A subcontractor has liened the property even though the owner has paid in full for its work. The general contractor has disappeared. What should an owner do next? And will its attorneys’ fees be recoverable?
In New York, a mechanic’s lien, although filed in the county clerk’s office on the project owner’s land record, secures only to funds:
- owed to the party directly above the lienor: each tier of subcontractors, materialmen, and laborers has its own “lien fund,” and pursuit of that is its only recourse; and
- that have been approved for payment: if the owner did not by contract or change order consent to the payment sought, that dollar amount is not included in the “lien fund.”
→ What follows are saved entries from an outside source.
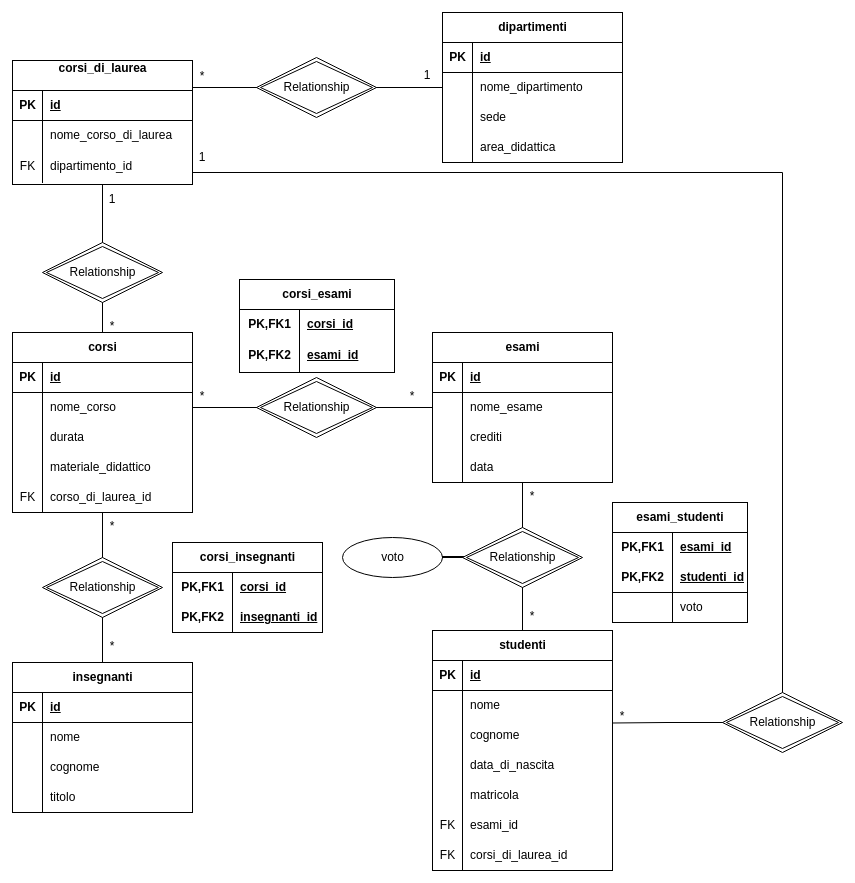
<!DOCTYPE html>
<html lang="it">
<head>
<meta charset="utf-8">
<title>Diagramma entità-relazioni</title>
<style>
:root { --ink: #000; --paper: #fff; }
* { box-sizing: border-box; margin: 0; padding: 0; }
html, body { width: 855px; height: 883px; overflow: hidden; background: var(--paper); }
body { font: 12px/29px "Liberation Sans", Arial, sans-serif; color: var(--ink); }
.diagram { position: relative; width: 855px; height: 883px; overflow: hidden; }
.connectors { position: absolute; left: 0; top: 0; }
.connectors, .relation svg, .attribute svg { fill: none; stroke: var(--ink); stroke-width: 1; }

.entity { --key: 30px; position: absolute; left: var(--x); top: var(--y); width: var(--w); height: var(--h); border: 1px solid var(--ink); background: var(--paper); overflow: hidden; white-space: nowrap; }
.entity h2 { height: 30px; font-size: 12px; text-align: center; border-bottom: 1px solid var(--ink); }
.entity li { display: grid; grid-template-columns: var(--key) 1fr; height: 30px; }
.entity li > :first-child { border-right: 1px solid var(--ink); text-align: center; }
.entity li > :last-child { padding-left: 7px; }
.entity .primary { font-weight: bold; }
.entity .primary > :last-child { text-decoration: underline; }
.entity .ruled { border-bottom: 1px solid var(--ink); }
.entity .tall { height: 32px; line-height: 31px; }
.entity.raised h2 { line-height: 15px; }
.junction { --key: 60px; }

.relation, .attribute { position: absolute; left: var(--x); top: var(--y); display: grid; place-items: center; }
.relation { width: 121px; height: 61px; }
.attribute { width: 101px; height: 41px; }
.relation > *, .attribute > * { grid-area: 1 / 1; }
.relation span, .attribute span { position: relative; }
.many { position: absolute; left: var(--x); top: var(--y); width: 20px; line-height: 20px; margin: -10px 0 0 -10px; text-align: center; }
</style>
</head>
<body>
<main class="diagram">
  <svg class="connectors" width="855" height="883" aria-hidden="true">
    <defs>
      <g id="diamond">
        <polygon points="60.5,0.5 120.5,30.5 60.5,60.5 0.5,30.5" fill="#fff"/>
        <polygon points="60.5,4.5 116.5,30.5 60.5,56.5 4.5,30.5"/>
      </g>
    </defs>
    <path d="M192 87.5H257M376 87.5H443"/>
    <path d="M102.5 184V243M102.5 302V333"/>
    <path d="M192 407.5H257M376 407.5H433"/>
    <path d="M102.5 512V558M102.5 617V663"/>
    <path d="M522.5 482V528M522.5 587V631"/>
    <path d="M192 172.5H782.5V693"/>
    <path d="M612 723L667 722.5H723"/>
    <path d="M442 557H464" stroke-width="2"/>
  </svg>

  <section class="entity" style="--x:442px;--y:12px;--w:181px;--h:151px">
    <h2>dipartimenti</h2>
    <ul>
      <li class="primary ruled"><span>PK</span><span>id</span></li>
      <li><span></span><span>nome_dipartimento</span></li>
      <li><span></span><span>sede</span></li>
      <li><span></span><span>area_didattica</span></li>
    </ul>
  </section>

  <section class="entity raised" style="--x:12px;--y:60px;--w:181px;--h:125px">
    <h2>corsi_di_laurea</h2>
    <ul>
      <li class="primary ruled"><span>PK</span><span>id</span></li>
      <li><span></span><span>nome_corso_di_laurea</span></li>
      <li class="tall"><span>FK</span><span>dipartimento_id</span></li>
    </ul>
  </section>

  <section class="entity" style="--x:12px;--y:332px;--w:181px;--h:181px">
    <h2>corsi</h2>
    <ul>
      <li class="primary ruled"><span>PK</span><span>id</span></li>
      <li><span></span><span>nome_corso</span></li>
      <li><span></span><span>durata</span></li>
      <li><span></span><span>materiale_didattico</span></li>
      <li><span>FK</span><span>corso_di_laurea_id</span></li>
    </ul>
  </section>

  <section class="entity" style="--x:432px;--y:332px;--w:181px;--h:151px">
    <h2>esami</h2>
    <ul>
      <li class="primary ruled"><span>PK</span><span>id</span></li>
      <li><span></span><span>nome_esame</span></li>
      <li><span></span><span>crediti</span></li>
      <li><span></span><span>data</span></li>
    </ul>
  </section>

  <section class="entity" style="--x:12px;--y:662px;--w:181px;--h:151px">
    <h2>insegnanti</h2>
    <ul>
      <li class="primary ruled"><span>PK</span><span>id</span></li>
      <li><span></span><span>nome</span></li>
      <li><span></span><span>cognome</span></li>
      <li><span></span><span>titolo</span></li>
    </ul>
  </section>

  <section class="entity" style="--x:432px;--y:630px;--w:181px;--h:241px">
    <h2>studenti</h2>
    <ul>
      <li class="primary ruled"><span>PK</span><span>id</span></li>
      <li><span></span><span>nome</span></li>
      <li><span></span><span>cognome</span></li>
      <li><span></span><span>data_di_nascita</span></li>
      <li><span></span><span>matricola</span></li>
      <li><span>FK</span><span>esami_id</span></li>
      <li><span>FK</span><span>corsi_di_laurea_id</span></li>
    </ul>
  </section>

  <section class="entity junction" style="--x:239px;--y:279px;--w:156px;--h:94px">
    <h2>corsi_esami</h2>
    <ul>
      <li class="primary"><span>PK,FK1</span><span>corsi_id</span></li>
      <li class="primary tall"><span>PK,FK2</span><span>esami_id</span></li>
    </ul>
  </section>

  <section class="entity junction" style="--x:172px;--y:542px;--w:151px;--h:91px">
    <h2>corsi_insegnanti</h2>
    <ul>
      <li class="primary"><span>PK,FK1</span><span>corsi_id</span></li>
      <li class="primary"><span>PK,FK2</span><span>insegnanti_id</span></li>
    </ul>
  </section>

  <section class="entity junction" style="--x:612px;--y:502px;--w:136px;--h:121px">
    <h2>esami_studenti</h2>
    <ul>
      <li class="primary"><span>PK,FK1</span><span>esami_id</span></li>
      <li class="primary ruled"><span>PK,FK2</span><span>studenti_id</span></li>
      <li><span></span><span>voto</span></li>
    </ul>
  </section>

  <div class="relation" style="--x:256px;--y:57px"><svg width="121" height="61"><use href="#diamond"/></svg><span>Relationship</span></div>
  <div class="relation" style="--x:42px;--y:242px"><svg width="121" height="61"><use href="#diamond"/></svg><span>Relationship</span></div>
  <div class="relation" style="--x:256px;--y:377px"><svg width="121" height="61"><use href="#diamond"/></svg><span>Relationship</span></div>
  <div class="relation" style="--x:42px;--y:557px"><svg width="121" height="61"><use href="#diamond"/></svg><span>Relationship</span></div>
  <div class="relation" style="--x:462px;--y:527px"><svg width="121" height="61"><use href="#diamond"/></svg><span>Relationship</span></div>
  <div class="relation" style="--x:722px;--y:692px"><svg width="121" height="61"><use href="#diamond"/></svg><span>Relationship</span></div>

  <div class="attribute" style="--x:342px;--y:537px"><svg width="101" height="41"><ellipse cx="50.5" cy="20.5" rx="50" ry="20"/></svg><span>voto</span></div>

  <span class="many" style="--x:202px;--y:76px">*</span>
  <span class="many" style="--x:427px;--y:75px">1</span>
  <span class="many" style="--x:202px;--y:157px">1</span>
  <span class="many" style="--x:112px;--y:199px">1</span>
  <span class="many" style="--x:112px;--y:326px">*</span>
  <span class="many" style="--x:202px;--y:396px">*</span>
  <span class="many" style="--x:412px;--y:396px">*</span>
  <span class="many" style="--x:112px;--y:526px">*</span>
  <span class="many" style="--x:532px;--y:496px">*</span>
  <span class="many" style="--x:532px;--y:616px">*</span>
  <span class="many" style="--x:112px;--y:646px">*</span>
  <span class="many" style="--x:622px;--y:716px">*</span>
</main>
</body>
</html>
Thus, if at the time the subcontractor filed the notice of mechanic’s lien, the owner did not owe the general contractor money for work performed, there is no fund to which the subcontractor’s lien can attach, and the lien is void. In such a case, the owner has several options under the Lien Law. It should determine whether the lien is “facially valid,” i.e., without knowing any facts, the lien, on its face, complies with the statutory requirements. If so, the owner may serve the lienor with a “Demand for Verified Statement,” which seeks detailed information about the items of labor and materials furnished and the terms of the subcontract under which they were furnished. If the lienor fails to provide a responsive statement within five days, the statute sets up a path by which the owner can seek cancellation of the lien in a summary proceeding. If the lienor does timely respond, then with the information provided by the subcontractor, an owner can verify the lienor’s claim.
Continue Reading An Unfounded Lien: What’s an Owner to Do? And Can it Recover its Attorneys’ Fees?